At 34, Audubon Zoo’s lowland tapir’s not far from setting a record

Longtime Audubon Zoo resident Watermelon, the oldest lowland tapir living in captivity in North America, celebrated his 34th birthday Thursday — just one day early.

Zoo employees gathered in Watermelon’s enclosure, where he lives with his daughter Daphne, for a slice of carrot cake with mashed-potato frosting.

When Watermelon was born in 1979, he was striped with distinctive camouflage markings, and looked as all tapir calves do, like a beige and brown-colored watermelon.

The 400-pound creature munched his cake delicately under his giant protruding nose while Daphne hammed it up for the cameras — showing off her large teeth and lifting her odd snout up into the air. The nose and upper lip of the tapir are joined into a flexible snout similar to an elephant’s trunk.

In captivity and in the wild, tapirs typically have a lifespan of about 25 to 30 years. As far as Zoo Curator Lee Schoen knows, the oldest lowland tapir in captivity lived to be 35 years old, leaving Watermelon just a few years shy of setting a record.

Watermelon has led a full life as the father of about a dozen tapir calves. Daphne is the only one who stayed at home, while Watermelon’s other progeny are spread across many zoos — including one daughter who lives in Europe.

But in terms of family life, Schoen said that lowland tapirs tend to be solitary in the wild, and the males do not contribute to the care of their babies.
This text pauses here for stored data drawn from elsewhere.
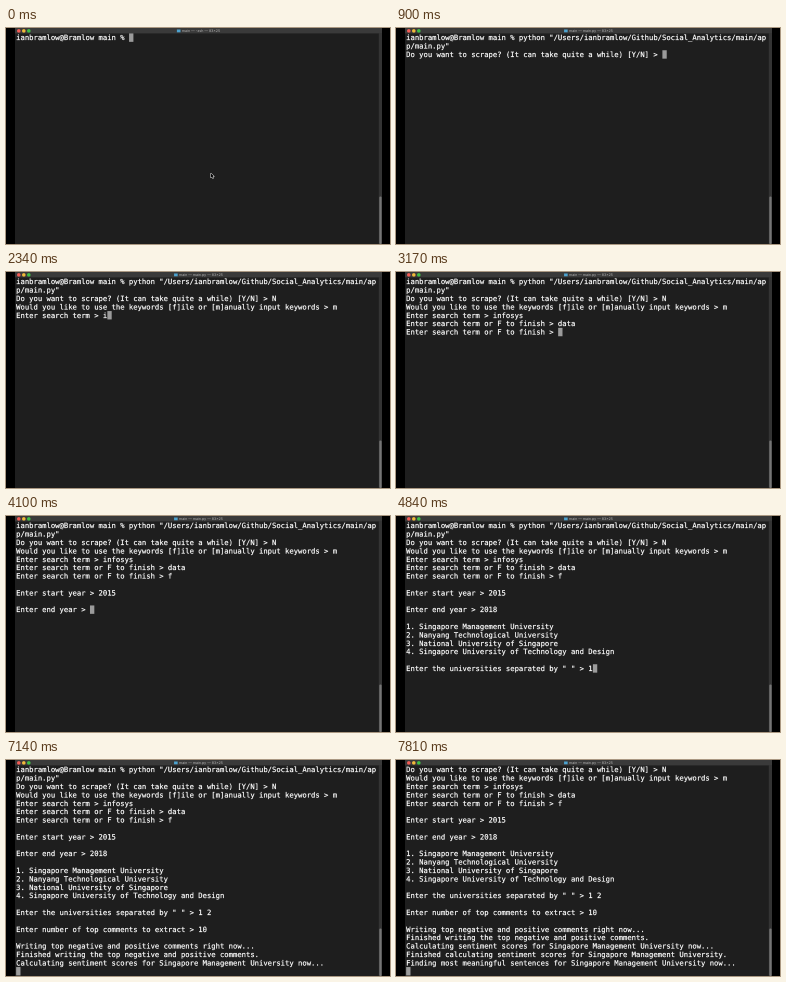
Animation, 384 px wide and 216 px high, one loop 8 s. Source, as an HTML page with a canvas:

```html
<!DOCTYPE html>
<html lang="en">
<head>
<meta charset="utf-8">
<title>Terminal session</title>
<style>
  html, body { margin: 0; width: 100%; height: 100%; overflow: hidden; background: #000; }
  canvas { display: block; width: 384px; height: 216px; }
</style>
</head>
<body>
<canvas id="stage" width="768" height="432"></canvas>
<script>
const LOOP = 8000;
const COLS = 83, ROWS = 25;
const FONT_SIZE = 7.214, CELL_W = 4.343, CELL_H = 8.4;
const LEFT = 10.15, TOP = 5.45, BASELINE = 6.7;

const ctx = document.getElementById('stage').getContext('2d');
ctx.scale(2, 2); // drawn at double size and shown small for soft, evenly spaced text
ctx.textRendering = 'geometricPrecision';
ctx.lineJoin = 'round';

// Each entry is [time, appended text]
const script = [];
const print = (time, text) => script.push([time, text]);
const type = (text, ...times) => times.forEach((time, i) => print(time, text[i]));

const school = 'Singapore Management University';

print(0, 'ianbramlow@Bramlow main % ');
print(130, 'python "/Users/ianbramlow/Github/Social_Analytics/main/app/main.py"');
print(180, '\n');
print(900, 'Do you want to scrape? (It can take quite a while) [Y/N] > ');
print(1230, 'N');
print(1370, '\nWould you like to use the keywords [f]ile or [m]anually input keywords > ');
print(2040, 'm');
print(2140, '\nEnter search term > ');
type('infosys', 2340, 2440, 2490, 2540, 2590, 2640, 2690);
print(2740, '\nEnter search term or F to finish > ');
type('data', 2940, 3000, 3060, 3110);
print(3170, '\nEnter search term or F to finish > ');
print(3370, 'f');
print(3400, '\n\nEnter start year > ');
type('2015', 3700, 3750, 3800, 4000);
print(4100, '\n\nEnter end year > ');
type('2018', 4300, 4370, 4430, 4500);
print(4570, `

1. ${school}
2. Nanyang Technological University
3. National University of Singapore
4. Singapore University of Technology and Design

Enter the universities separated by " " > `);
type('1 2 ', 4840, 4900, 4970, 5040);
print(5110, '\n\nEnter number of top comments to extract > ');
type('10', 5510, 5570);
print(5640, '\n\nWriting top negative and positive comments right now...\n');
print(6540, 'Finished writing the top negative and positive comments.\n' +
  `Calculating sentiment scores for ${school} now...\n`);
print(7570, `Finished calculating sentiment scores for ${school}.\n` +
  `Finding most meaningful sentences for ${school} now...\n`);

function visibleLines(time) {
  const text = script.filter(([at]) => at <= time).map(([, part]) => part).join('');
  const wrapped = text.split('\n').flatMap(line => {
    const rows = [];
    do {
      rows.push(line.slice(0, COLS));
      line = line.slice(COLS);
    } while (line);
    return rows;
  });
  return wrapped.slice(-ROWS);
}

function rect(color, x, y, w, h) {
  ctx.fillStyle = color;
  ctx.fillRect(x, y, w, h);
}

function drawWindow(title) {
  rect('#000', 0, 0, 384, 216);
  rect('#1e1e1e', 9, 0, 367, 216);
  rect('#3a3a3a', 9, 0, 367, 5.4);
  rect('#343434', 372.8, 5.4, 3.2, 210.6);
  ctx.fillStyle = '#757575';
  ctx.beginPath();
  ctx.roundRect(373.3, 168.5, 2.3, 47.5, 1.1);
  ctx.fill();

  ['#f25c55', '#f0b93a', '#3fc046'].forEach((color, i) => {
    ctx.fillStyle = color;
    ctx.beginPath();
    ctx.arc(12.8 + i * 5, 2.9, 1.75, 0, Math.PI * 2);
    ctx.fill();
  });

  ctx.font = '3.6px Inter, sans-serif';
  const width = ctx.measureText(title).width;
  const x = 192.5 - (width + 5) / 2;
  rect('#4da3cf', x, 1.5, 3.6, 2.8);
  ctx.fillStyle = '#b4b4b4';
  ctx.fillText(title, x + 5, 4.2);
}

function drawText(lines) {
  ctx.font = `${FONT_SIZE}px "DejaVu Sans Mono", monospace`;
  const row = lines.length - 1;
  rect('#9b9b9b', LEFT + lines[row].length * CELL_W, TOP + row * CELL_H, CELL_W, CELL_H);
  ctx.fillStyle = ctx.strokeStyle = '#fff';
  ctx.lineWidth = 0.2; // thickens the strokes a little
  lines.forEach((line, i) => {
    const y = TOP + i * CELL_H + BASELINE;
    ctx.fillText(line, LEFT, y);
    ctx.strokeText(line, LEFT, y);
  });
}

function drawPointer(x, y) {
  const arrow = new Path2D('M0 0V4.2L1 3.3L1.7 4.8L2.4 4.5L1.8 3H3Z');
  ctx.save();
  ctx.translate(x, y);
  ctx.strokeStyle = '#fff';
  ctx.lineWidth = 0.9;
  ctx.stroke(arrow);
  ctx.fillStyle = '#000';
  ctx.fill(arrow);
  ctx.restore();
}

function frame(now) {
  const time = now % LOOP;
  drawWindow(`main — ${time < 180 ? '-zsh' : 'main.py'} — 83×25`);
  drawText(visibleLines(time));
  if (time < 130) drawPointer(205, 145.4);
  requestAnimationFrame(frame);
}
requestAnimationFrame(frame);
</script>
</body>
</html>
```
The animals have been around for about 35 million years, and have changed very little in appearance. The lowland tapir is found throughout most of South America. They can grow up to 6 feet long and weigh 550 pounds. They also live in parts of Mexico, Central America and Asia, but fossils of tapir ancestors have been found on every continent except Antarctica, giving some scientists evidence for the existence of a supercontinent. In Belize, April, a Baird’s tapir, also called a mountain cow, is the national animal, and her birthday is celebrated as a national event.

While somewhat hog-like in appearance, the tapir is more closely related a horse or rhinoceros. In Thailand, the word for tapir, P’som-sett, means “mixture is finished,” referring to the belief that the tapir was created from leftover parts of other animals.

Though some may not judge the aardvark-nosed animal as particularly cute, Schoen wrote in an email that “Beauty is, of course, in the eye of the beholder. I know all the folks that take care of Watermelon think he is very handsome. Definitely cuter than a squid or a naked mole rat.”